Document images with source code
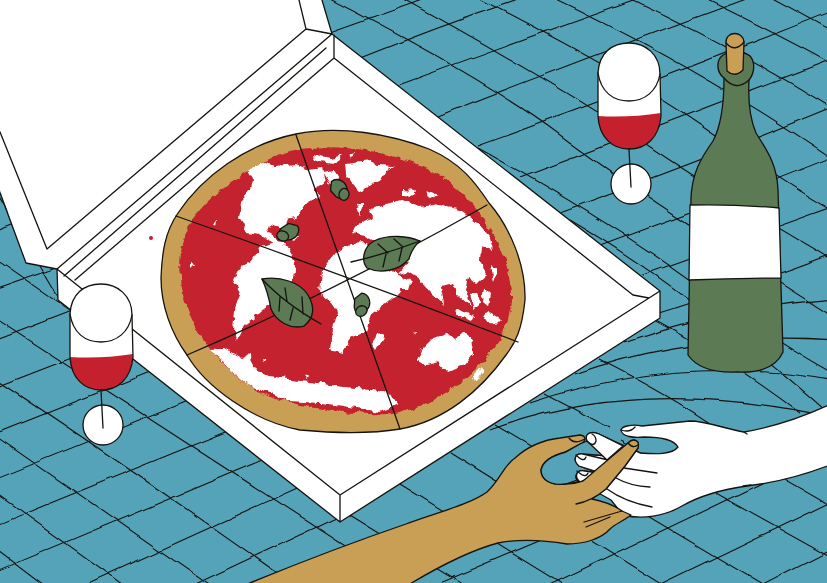
<!DOCTYPE html>
<html lang="en">
<head>
<meta charset="utf-8">
<title>World pizza picnic</title>
<style>
:root{--cloth:#55a3b8;--ink:#15130f;--paper:#fff;--sauce:#c4202e;--crust:#c99f55;--leaf:#5c7a53}
html,body{margin:0;height:100%;overflow:hidden}
body{background:var(--cloth)}
.scene{display:block;width:827px;height:583px}
.cloth{fill:var(--cloth)}
.paper{fill:var(--paper)}
.sauce{fill:var(--sauce)}
.crust{fill:var(--crust)}
.leaf{fill:var(--leaf)}
.none{fill:none}
.ink{stroke:var(--ink);stroke-width:1.3;stroke-linejoin:round;stroke-linecap:round}
.check{fill:none;stroke:var(--ink);stroke-width:1.1}
</style>
</head>
<body>
<svg class="scene" viewBox="0 0 827 583" role="img" aria-label="A pizza with a world map of sauce and cheese in an open box, wine, and two hands touching on a checked cloth">
<defs>
<filter id="rough" x="-5%" y="-5%" width="110%" height="110%">
<feTurbulence type="fractalNoise" baseFrequency=".11" numOctaves="3" seed="4"/>
<feDisplacementMap in="SourceGraphic" scale="7" xChannelSelector="R" yChannelSelector="G"/>
</filter>
<filter id="hand-drawn" x="0" y="0" width="100%" height="100%">
<feTurbulence type="fractalNoise" baseFrequency=".03" numOctaves="2" seed="9"/>
<feDisplacementMap in="SourceGraphic" scale="5" xChannelSelector="R" yChannelSelector="G"/>
</filter>
<g id="glass">
<path class="paper" d="M-31 30C-30 10-17-1 0-1S31 11 31 30L32 72C30 94 17 104 0 104S-30 93-31 72Z"/>
<path class="sauce" d="M-31 72Q0 74 32 69C31 94 16 105 0 105S-31 93-31 72Z"/>
<path class="none ink" d="M-31 29C-30 9-17-1 0-1S31 11 31 30L32 72C30 94 17 105 0 105S-30 93-31 72Z"/>
<path class="none ink" d="M-31 29C-28 48-16 57 0 57S28 47 31 30"/>
<circle class="paper ink" cx="2" cy="140" r="20"/>
<path class="none ink" d="M0 105L2 143"/>
</g>
<g id="caper">
<path class="leaf ink" d="M-8-6C-4-11 4-10 8-4L11 4C10 9 4 10 0 8L-7 3Z"/>
<ellipse class="leaf ink" cx="7" cy="4" rx="5" ry="6"/>
</g>
</defs>

<rect class="cloth" width="827" height="583"/>

<g id="cloth-checks" class="check" filter="url(#hand-drawn)">
<path d="M330 33L440-6M360 58Q450 22 535-6M395 86Q520 40 650-6M438 116Q600 52 760-6M478 146Q660 80 835 10M520 178Q690 114 835 58M560 212Q710 158 835 106M600 246Q720 202 835 156M640 276Q740 240 835 206M660 314Q750 286 835 254M625 343Q730 306 835 299M575 374Q700 330 835 340M530 403Q680 352 835 381M490 430Q640 374 835 418"/>
<path d="M320-6Q480 75 560 135T835 318M395-6Q560 85 640 140T835 262M470-6Q620 70 700 125T835 212M545-6Q690 62 835 160M620-6Q740 50 835 110M695-6Q780 35 835 66M765-6L835 32M478 148Q600 215 690 280T835 375M570 220Q690 290 835 420M655 320Q730 360 800 413M600 360Q670 395 720 430M545 394L610 428"/>
<path d="M-6 232L25 220M-6 290L57 268M-6 341L80 308M-6 388L118 340M-6 434L160 368M-6 480L198 397M-6 526L235 428M-6 572L272 456M75 589L306 484M185 589L338 517M300 589L520 478M425 589L660 490M540 589L827 452M650 589L835 500M755 589L835 548"/>
<path d="M-6 188L60 300M-6 258Q120 345 250 440M-6 318Q150 420 390 575M-6 378Q130 468 300 589M-6 435L215 589M-6 492L130 589M-6 548L48 589M350 515L470 589M400 484L570 589M450 452L670 589M495 425L770 589M620 440L835 560M700 430L835 508"/>
</g>

<g id="pizza-box">
<path class="paper" d="M0 0H322L332 34L660 291V318L340 522L58 300L57 269L26 263L0 190Z"/>
<path class="none ink" d="M322 0L332 34L660 291V318L340 522L58 300L57 269L26 263L0 193M0 132L47 249M299 0L306 29L332 34M306 29L47 249M332 34L57 269M326 48L64 276M57 269L340 495L660 291M340 495V522M334 35V58L633 295L649 298M334 58L75 280"/>
<circle class="sauce" cx="151" cy="238" r="2"/>
</g>

<g id="pizza">
<path class="crust ink" d="M161 278C162 252 165 232 178 213C202 177 246 144 296 134C340 125 390 134 429 149C461 163 475 182 489 203C509 226 526 264 525 300C522 329 516 342 506 355C481 390 445 421 400 429C370 434 333 433 300 430C252 421 205 386 187 355C171 333 161 305 161 278Z"/>
<g filter="url(#rough)">
<path class="sauce" d="M181 278C178 250 184 228 199 211C222 184 262 158 300 149C346 143 388 153 419 165C447 176 465 194 480 214C499 238 512 270 511 300C509 327 500 342 488 355C464 386 434 404 396 414C352 416 302 407 270 397C239 383 214 354 201 336C188 315 182 296 181 278Z"/>
<g id="cheese-continents" class="paper">
<path d="M247 170L263 163L276 166L296 164L309 170L322 168L325 184L314 189L319 197L306 204L299 215L288 219L284 229L270 225L267 232L278 238L286 246L274 244L259 234L248 232L239 218L241 200L251 189L253 180Z"/>
<path d="M261 246L275 242L288 248L296 262L294 278L287 292L274 302L261 311L253 319L244 326L238 339L233 330L235 309L241 294L233 280L239 268L252 261Z"/>
<path d="M345 164L371 161L387 169L381 180L369 185L361 193L353 185L346 174Z"/>
<path d="M313 154L330 158L342 155L335 164L318 162ZM322 172L334 170L340 180L330 184Z"/>
<path d="M321 271L333 255L350 244L367 243L372 257L386 266L394 274L410 279L397 294L381 307L370 315L365 330L352 338L341 353L331 350L333 328L338 312L331 302L319 293Z"/>
<path d="M352 233L358 224L373 218L369 210L385 204L401 200L420 206L439 203L462 211L477 222L490 237L493 250L481 246L480 261L488 274L477 284L468 278L465 291L470 306L458 295L452 283L441 286L444 304L431 292L420 280L408 272L398 274L409 262L386 257L378 242L365 236Z"/>
<path d="M382 277L395 273L411 280L408 290L394 290Z"/>
<path d="M421 350L433 338L448 334L454 339L463 331L471 337L473 354L464 365L448 372L439 362L426 365L417 360Z"/>
<path d="M211 349L225 348L242 358L251 354L252 369L270 376L292 380L318 383L344 387L370 389L391 394L397 405L380 412L350 407L320 403L288 401L270 393L249 385L231 370Z"/>
<path d="M372 344L379 333L384 335L376 350ZM470 294L477 291L480 303L474 309ZM484 288L490 294L488 306L482 301ZM456 307L474 317L472 321L457 314ZM486 311L500 319L494 325L484 318ZM402 190L416 191L412 196L402 195ZM426 191L438 195L430 199ZM356 204L363 202L360 215ZM473 376L482 367L484 372L475 383ZM491 264L497 268L494 281ZM285 236L298 237L294 242Z"/>
<path d="M350 154L354 152L352 158ZM378 165L394 166L387 171ZM191 262L195 264L191 268ZM212 222L215 221L214 225ZM305 377L309 376L308 380ZM262 358L266 359L263 362ZM412 333L416 332L415 335Z"/>
</g>
</g>
<path class="none ink" d="M296 135Q344 270 400 429M176 216Q350 277 518 342M487 205Q340 289 187 355"/>
<g id="toppings">
<path class="leaf ink" d="M262 279C280 276 300 282 308 295C315 307 314 318 304 326C290 330 276 321 271 309Q268 292 262 279Z"/>
<path class="none ink" d="M262 279Q284 303 321 324M280 297L279 311M293 308L290 320M285 288L287 301M302 297L303 314"/>
<path class="leaf ink" d="M420 241C408 236 389 234 374 241C363 247 361 261 367 268C380 274 399 271 409 259Q412 248 420 241Z"/>
<path class="none ink" d="M420 241Q386 254 351 262M403 247L394 239M388 253L378 244M402 248L399 261M386 254L383 267"/>
<use href="#caper" transform="translate(338 189) rotate(12)"/>
<use href="#caper" transform="translate(289 231) rotate(112)"/>
<use href="#caper" transform="translate(361 303) rotate(58)"/>
</g>
</g>

<use href="#glass" x="629" y="44"/>
<use href="#glass" transform="translate(101 285)"/>

<g id="wine-bottle">
<path class="leaf ink" d="M724 78C716 72 716 60 723 55C731 50 744 51 750 56C756 63 754 74 749 80C748 100 750 119 756 133C768 152 777 165 778 190L783 352C776 368 758 373 737 372C714 373 697 368 688 355L691 198C692 173 701 158 713 141C722 124 724 101 724 78Z"/>
<path class="none ink" d="M724 78Q736 92 749 80"/>
<path class="paper ink" d="M690 205Q734 204 779 208L781 278Q734 278 689 280Z"/>
<path class="crust ink" d="M726 43C725 31 743 30 744 42L743 70Q735 78 727 71Z"/>
<path class="none ink" d="M726 43Q735 53 744 42"/>
</g>

<g id="hands">
<path class="paper ink" d="M835 402Q790 424 744 432C725 429 707 421 690 421L642 426C632 424 622 426 621 430C622 437 634 438 644 437C660 437 674 440 678 447C672 455 655 454 640 453L599 434C590 430 585 435 587 441L609 456L583 454C574 453 573 461 579 466L603 475L585 471C575 469 573 477 579 482L611 500L623 515C642 520 665 516 682 506C703 494 725 489 747 486Q790 481 835 463Z"/>
<path class="crust ink" d="M245 585Q330 550 406 524C435 513 469 505 487 492C500 480 504 465 515 458C526 448 542 440 560 438L580 435C587 436 586 442 580 444L565 452C551 456 542 462 541 470C541 480 551 486 566 484L583 481L603 464L628 443C634 437 640 441 638 448L625 466L606 489L592 499C602 501 614 505 622 511L631 515C622 522 615 524 610 529C601 539 584 544 567 544C544 540 518 539 498 543C468 551 434 569 400 590L245 590Z"/>
<path class="paper ink" d="M541 470C543 460 554 455 566 452L580 444L587 441L609 456L583 454C574 453 573 461 579 466L603 475L585 471C577 469 574 476 577 480L566 484C551 486 541 480 541 470Z" style="fill:var(--cloth)"/>
<path class="paper ink" d="M587 441C584 433 591 431 599 434L623 446L607 460ZM583 454C574 453 573 461 579 466L598 472L608 460ZM585 471C576 469 574 477 580 482L591 477L598 473Z"/>
<path class="crust ink" d="M566 484C576 484 580 482 583 481L603 464L628 443C634 437 640 441 638 448L625 466L606 489Q592 501 576 504" />
<path class="none ink" d="M587 441Q594 448 596 441Q596 436 592 434M576 455Q584 463 586 457M577 471Q586 479 588 473M628 443Q633 449 638 445M569 438Q574 445 585 439M621 430Q630 433 635 427M624 468L657 473M616 478Q630 486 650 487M607 489Q625 502 652 507M622 511L584 522M610 517L586 527M744 432L747 434M743 486L751 485"/>
</g>
</svg>
</body>
</html>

▶ Task instructions
Of all the entries above, repeat only the lines from the line that has "246L275 242L288 248L296" to the line that has "271L333 255L350 244L367", both lines included, exactly.

▶ Written response
<path d="M261 246L275 242L288 248L296 262L294 278L287 292L274 302L261 311L253 319L244 326L238 339L233 330L235 309L241 294L233 280L239 268L252 261Z"/>
<path d="M345 164L371 161L387 169L381 180L369 185L361 193L353 185L346 174Z"/>
<path d="M313 154L330 158L342 155L335 164L318 162ZM322 172L334 170L340 180L330 184Z"/>
<path d="M321 271L333 255L350 244L367 243L372 257L386 266L394 274L410 279L397 294L381 307L370 315L365 330L352 338L341 353L331 350L333 328L338 312L331 302L319 293Z"/>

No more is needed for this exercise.